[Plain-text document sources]
======
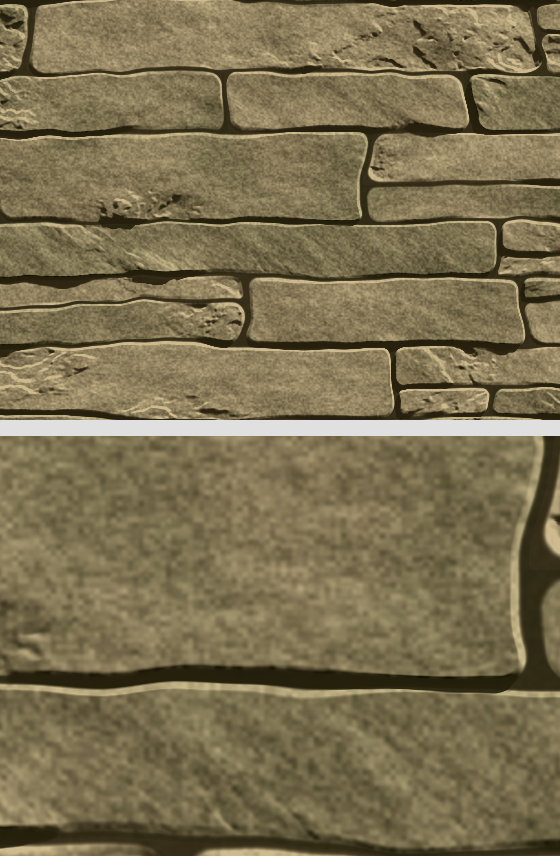
Top, the full canvas; bottom, a detail of the centre.
Write a Shadertoy shader that draws this texture.

```glsl
// Stacked ledge-stone wall in warm light from the upper right.
// Jittered courses are cut into rounded slabs forming a height field with
// rough relief, which is lit by its slope and by a short shadow march.

const vec3 SHADOW_COLOUR = vec3(0.15, 0.12, 0.05);
const vec3 LIGHT_COLOUR = vec3(0.72, 0.65, 0.49);
const vec3 MOSS_TINT = vec3(-0.015, 0.0, -0.006);
const vec2 TO_LIGHT = vec2(0.5, 0.866);
const float LIGHT_TAN = 0.9;        // rise of the light ray per unit travelled
const float COURSE_HEIGHT = 0.165;
const float SLAB_WIDTH = 0.9;
const float JITTER = 0.65;
const vec2 JOINT = vec2(0.004, 0.0012);
const float CORNER = 0.032;
const vec2 BEVEL = vec2(0.005, 0.016);   // sharpest and softest edge
const vec2 DEPTH = vec2(0.009, 0.027);   // least and most protruding face
const float RELIEF = 0.085;
const float CRAG = 0.11;
const float CRAG_STEPS = 8.0;
const float BASE_TONE = 0.68;
const float SLOPE_GAIN = 0.34;
const float SAND = 0.24;
const int SHADOW_STEPS = 12;
const float SHADOW_REACH = 0.034;

struct Slab {
    vec2 key;     // random identity
    float rise;   // 0 in the joint, 1 on the face
    float depth;  // how far the face stands out
};

float hash(vec2 p) {
    vec3 q = fract(vec3(p.xyx) * 0.1031);
    q += dot(q, q.yzx + 33.33);
    return fract((q.x + q.y) * q.z);
}

float noise(vec2 p) {
    vec2 i = floor(p), f = fract(p);
    f = f * f * (3.0 - 2.0 * f);
    return mix(mix(hash(i), hash(i + vec2(1, 0)), f.x),
               mix(hash(i + vec2(0, 1)), hash(i + vec2(1, 1)), f.x), f.y);
}

// Layered noise centred on zero
float fbm(vec2 p, int octaves) {
    float sum = 0.0, amp = 0.5;
    for (int i = 0; i < octaves; i++) {
        sum += amp * (noise(p) - 0.5);
        p = mat2(1.6, 1.2, -1.2, 1.6) * p + 17.3;
        amp *= 0.5;
    }
    return sum;
}

float boundary(float i, float seed) {
    return i + JITTER * (hash(vec2(i, seed)) - 0.5);
}

// Start, end and index of the jittered interval around x
vec3 span(float x, float seed) {
    float i = floor(x);
    if (x < boundary(i, seed)) i -= 1.0;
    else if (x >= boundary(i + 1.0, seed)) i += 1.0;
    return vec3(boundary(i, seed), boundary(i + 1.0, seed), i);
}

Slab findSlab(vec2 p) {
    float bevel = mix(BEVEL.x, BEVEL.y, noise(p * 9.0 + 60.0));
    // Uneven joints
    p += vec2(0.05, 0.026) * (vec2(noise(p * 7.0 + 9.0), noise(p * vec2(2.5, 4.0))) - 0.5);
    p += 0.011 * (vec2(noise(p * 21.0), noise(p * 17.0 + 40.0)) - 0.5);

    vec3 row = span(p.y / COURSE_HEIGHT + 3.0, 7.0);
    float shift = 5.0 * hash(vec2(row.z, 3.0));
    vec3 col = span(p.x / SLAB_WIDTH + shift, 20.0 + row.z);
    vec2 lo = vec2((col.x - shift) * SLAB_WIDTH, (row.x - 3.0) * COURSE_HEIGHT);
    vec2 hi = vec2((col.y - shift) * SLAB_WIDTH, (row.y - 3.0) * COURSE_HEIGHT);
    vec2 key = vec2(col.z, row.z);

    // Split tall slabs into layers, then some layers into shorter pieces
    if (hi.y - lo.y > 0.13 && hash(key + 41.0) < 0.6) {
        float cut = mix(lo.y, hi.y, mix(0.33, 0.67, hash(key + 52.0)));
        if (p.y < cut) hi.y = cut; else { lo.y = cut; key += 100.0; }
    }
    if (hash(key + 63.0) < 0.35) {
        float cut = mix(lo.x, hi.x, mix(0.3, 0.7, hash(key + 74.0)));
        if (p.x < cut) hi.x = cut; else { lo.x = cut; key += 200.0; }
    }

    // Rounded box distance
    vec2 halfSize = 0.5 * (hi - lo) - JOINT;
    float radius = min(CORNER, 0.6 * min(halfSize.x, halfSize.y));
    vec2 q = abs(p - 0.5 * (lo + hi)) - halfSize + radius;
    float d = length(max(q, 0.0)) + min(max(q.x, q.y), 0.0) - radius;
    return Slab(key, smoothstep(0.0, bevel, -d), mix(DEPTH.x, DEPTH.y, hash(key + 85.0)));
}

// Slab height with weathered relief and broken ledges
float height(vec2 p, int octaves) {
    Slab s = findSlab(p);
    float angle = 1.3 * (hash(s.key + 11.0) - 0.55);
    float c = cos(angle), n = sin(angle);
    vec2 grain = mat2(c, -n, n, c) * p * vec2(mix(0.6, 1.0, hash(s.key + 22.0)), 1.15);
    grain += 37.0 * vec2(hash(s.key + 33.0), hash(s.key + 44.0));
    float patchy = smoothstep(0.5, 0.72, noise(grain * 4.5 + 80.0));
    float level = CRAG_STEPS * fbm(grain * 8.0 + 50.0, 5);
    float ledge = (floor(level) + smoothstep(0.5, 1.0, fract(level))) / CRAG_STEPS;
    float relief = RELIEF * (0.85 + 0.4 * patchy) * fbm(grain * 5.5, octaves);
    return s.rise * (s.depth + relief + CRAG * patchy * ledge);
}

void mainImage(out vec4 fragColor, in vec2 fragCoord) {
    vec2 p = fragCoord / iResolution.y;
    Slab s = findSlab(p);

    // Slope towards the light
    vec2 e = 0.0014 * TO_LIGHT;
    float slope = (height(p - e, 6) - height(p + e, 6)) / 0.0028;

    // Shadow cast by neighbours and ledges
    float ground = height(p, 3), cover = 0.0;
    for (int i = 1; i <= SHADOW_STEPS; i++) {
        float r = SHADOW_REACH * float(i) / float(SHADOW_STEPS);
        cover = max(cover, height(p + TO_LIGHT * r, 3) - ground - r * LIGHT_TAN);
    }
    float shadow = smoothstep(0.0, 0.005, cover);

    // Stone tone, stains and sandy grain
    float stain = hash(s.key + 96.0) - 0.5 + 1.3 * fbm(p * 6.0 + 20.0, 4);
    float sand = SAND * (noise(p * 230.0) + 0.6 * noise(p * 120.0 + 7.0) - 0.8);
    float tone = BASE_TONE + 0.2 * stain + sand + SLOPE_GAIN * clamp(slope, -1.8, 1.3);
    tone *= mix(0.15, 1.0, smoothstep(0.0, 0.4, s.rise)) * mix(1.0, 0.08, shadow);

    vec3 colour = mix(SHADOW_COLOUR, LIGHT_COLOUR, clamp(tone, -0.1, 1.15));
    colour += MOSS_TINT * clamp(-2.0 * stain, 0.0, 1.0);
    fragColor = vec4(colour, 1.0);
}
```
======
Give back every record exactly. Omit the pictures.

→ TASK OUTPUT
Top, the full canvas; bottom, a detail of the centre.
Write a Shadertoy shader that draws this texture.

```glsl
// Stacked ledge-stone wall in warm light from the upper right.
// Jittered courses are cut into rounded slabs forming a height field with
// rough relief, which is lit by its slope and by a short shadow march.

const vec3 SHADOW_COLOUR = vec3(0.15, 0.12, 0.05);
const vec3 LIGHT_COLOUR = vec3(0.72, 0.65, 0.49);
const vec3 MOSS_TINT = vec3(-0.015, 0.0, -0.006);
const vec2 TO_LIGHT = vec2(0.5, 0.866);
const float LIGHT_TAN = 0.9;        // rise of the light ray per unit travelled
const float COURSE_HEIGHT = 0.165;
const float SLAB_WIDTH = 0.9;
const float JITTER = 0.65;
const vec2 JOINT = vec2(0.004, 0.0012);
const float CORNER = 0.032;
const vec2 BEVEL = vec2(0.005, 0.016);   // sharpest and softest edge
const vec2 DEPTH = vec2(0.009, 0.027);   // least and most protruding face
const float RELIEF = 0.085;
const float CRAG = 0.11;
const float CRAG_STEPS = 8.0;
const float BASE_TONE = 0.68;
const float SLOPE_GAIN = 0.34;
const float SAND = 0.24;
const int SHADOW_STEPS = 12;
const float SHADOW_REACH = 0.034;

struct Slab {
    vec2 key;     // random identity
    float rise;   // 0 in the joint, 1 on the face
    float depth;  // how far the face stands out
};

float hash(vec2 p) {
    vec3 q = fract(vec3(p.xyx) * 0.1031);
    q += dot(q, q.yzx + 33.33);
    return fract((q.x + q.y) * q.z);
}

float noise(vec2 p) {
    vec2 i = floor(p), f = fract(p);
    f = f * f * (3.0 - 2.0 * f);
    return mix(mix(hash(i), hash(i + vec2(1, 0)), f.x),
               mix(hash(i + vec2(0, 1)), hash(i + vec2(1, 1)), f.x), f.y);
}

// Layered noise centred on zero
float fbm(vec2 p, int octaves) {
    float sum = 0.0, amp = 0.5;
    for (int i = 0; i < octaves; i++) {
        sum += amp * (noise(p) - 0.5);
        p = mat2(1.6, 1.2, -1.2, 1.6) * p + 17.3;
        amp *= 0.5;
    }
    return sum;
}

float boundary(float i, float seed) {
    return i + JITTER * (hash(vec2(i, seed)) - 0.5);
}

// Start, end and index of the jittered interval around x
vec3 span(float x, float seed) {
    float i = floor(x);
    if (x < boundary(i, seed)) i -= 1.0;
    else if (x >= boundary(i + 1.0, seed)) i += 1.0;
    return vec3(boundary(i, seed), boundary(i + 1.0, seed), i);
}

Slab findSlab(vec2 p) {
    float bevel = mix(BEVEL.x, BEVEL.y, noise(p * 9.0 + 60.0));
    // Uneven joints
    p += vec2(0.05, 0.026) * (vec2(noise(p * 7.0 + 9.0), noise(p * vec2(2.5, 4.0))) - 0.5);
    p += 0.011 * (vec2(noise(p * 21.0), noise(p * 17.0 + 40.0)) - 0.5);

    vec3 row = span(p.y / COURSE_HEIGHT + 3.0, 7.0);
    float shift = 5.0 * hash(vec2(row.z, 3.0));
    vec3 col = span(p.x / SLAB_WIDTH + shift, 20.0 + row.z);
    vec2 lo = vec2((col.x - shift) * SLAB_WIDTH, (row.x - 3.0) * COURSE_HEIGHT);
    vec2 hi = vec2((col.y - shift) * SLAB_WIDTH, (row.y - 3.0) * COURSE_HEIGHT);
    vec2 key = vec2(col.z, row.z);

    // Split tall slabs into layers, then some layers into shorter pieces
    if (hi.y - lo.y > 0.13 && hash(key + 41.0) < 0.6) {
        float cut = mix(lo.y, hi.y, mix(0.33, 0.67, hash(key + 52.0)));
        if (p.y < cut) hi.y = cut; else { lo.y = cut; key += 100.0; }
    }
    if (hash(key + 63.0) < 0.35) {
        float cut = mix(lo.x, hi.x, mix(0.3, 0.7, hash(key + 74.0)));
        if (p.x < cut) hi.x = cut; else { lo.x = cut; key += 200.0; }
    }

    // Rounded box distance
    vec2 halfSize = 0.5 * (hi - lo) - JOINT;
    float radius = min(CORNER, 0.6 * min(halfSize.x, halfSize.y));
    vec2 q = abs(p - 0.5 * (lo + hi)) - halfSize + radius;
    float d = length(max(q, 0.0)) + min(max(q.x, q.y), 0.0) - radius;
    return Slab(key, smoothstep(0.0, bevel, -d), mix(DEPTH.x, DEPTH.y, hash(key + 85.0)));
}

// Slab height with weathered relief and broken ledges
float height(vec2 p, int octaves) {
    Slab s = findSlab(p);
    float angle = 1.3 * (hash(s.key + 11.0) - 0.55);
    float c = cos(angle), n = sin(angle);
    vec2 grain = mat2(c, -n, n, c) * p * vec2(mix(0.6, 1.0, hash(s.key + 22.0)), 1.15);
    grain += 37.0 * vec2(hash(s.key + 33.0), hash(s.key + 44.0));
    float patchy = smoothstep(0.5, 0.72, noise(grain * 4.5 + 80.0));
    float level = CRAG_STEPS * fbm(grain * 8.0 + 50.0, 5);
    float ledge = (floor(level) + smoothstep(0.5, 1.0, fract(level))) / CRAG_STEPS;
    float relief = RELIEF * (0.85 + 0.4 * patchy) * fbm(grain * 5.5, octaves);
    return s.rise * (s.depth + relief + CRAG * patchy * ledge);
}

void mainImage(out vec4 fragColor, in vec2 fragCoord) {
    vec2 p = fragCoord / iResolution.y;
    Slab s = findSlab(p);

    // Slope towards the light
    vec2 e = 0.0014 * TO_LIGHT;
    float slope = (height(p - e, 6) - height(p + e, 6)) / 0.0028;

    // Shadow cast by neighbours and ledges
    float ground = height(p, 3), cover = 0.0;
    for (int i = 1; i <= SHADOW_STEPS; i++) {
        float r = SHADOW_REACH * float(i) / float(SHADOW_STEPS);
        cover = max(cover, height(p + TO_LIGHT * r, 3) - ground - r * LIGHT_TAN);
    }
    float shadow = smoothstep(0.0, 0.005, cover);

    // Stone tone, stains and sandy grain
    float stain = hash(s.key + 96.0) - 0.5 + 1.3 * fbm(p * 6.0 + 20.0, 4);
    float sand = SAND * (noise(p * 230.0) + 0.6 * noise(p * 120.0 + 7.0) - 0.8);
    float tone = BASE_TONE + 0.2 * stain + sand + SLOPE_GAIN * clamp(slope, -1.8, 1.3);
    tone *= mix(0.15, 1.0, smoothstep(0.0, 0.4, s.rise)) * mix(1.0, 0.08, shadow);

    vec3 colour = mix(SHADOW_COLOUR, LIGHT_COLOUR, clamp(tone, -0.1, 1.15));
    colour += MOSS_TINT * clamp(-2.0 * stain, 0.0, 1.0);
    fragColor = vec4(colour, 1.0);
}
```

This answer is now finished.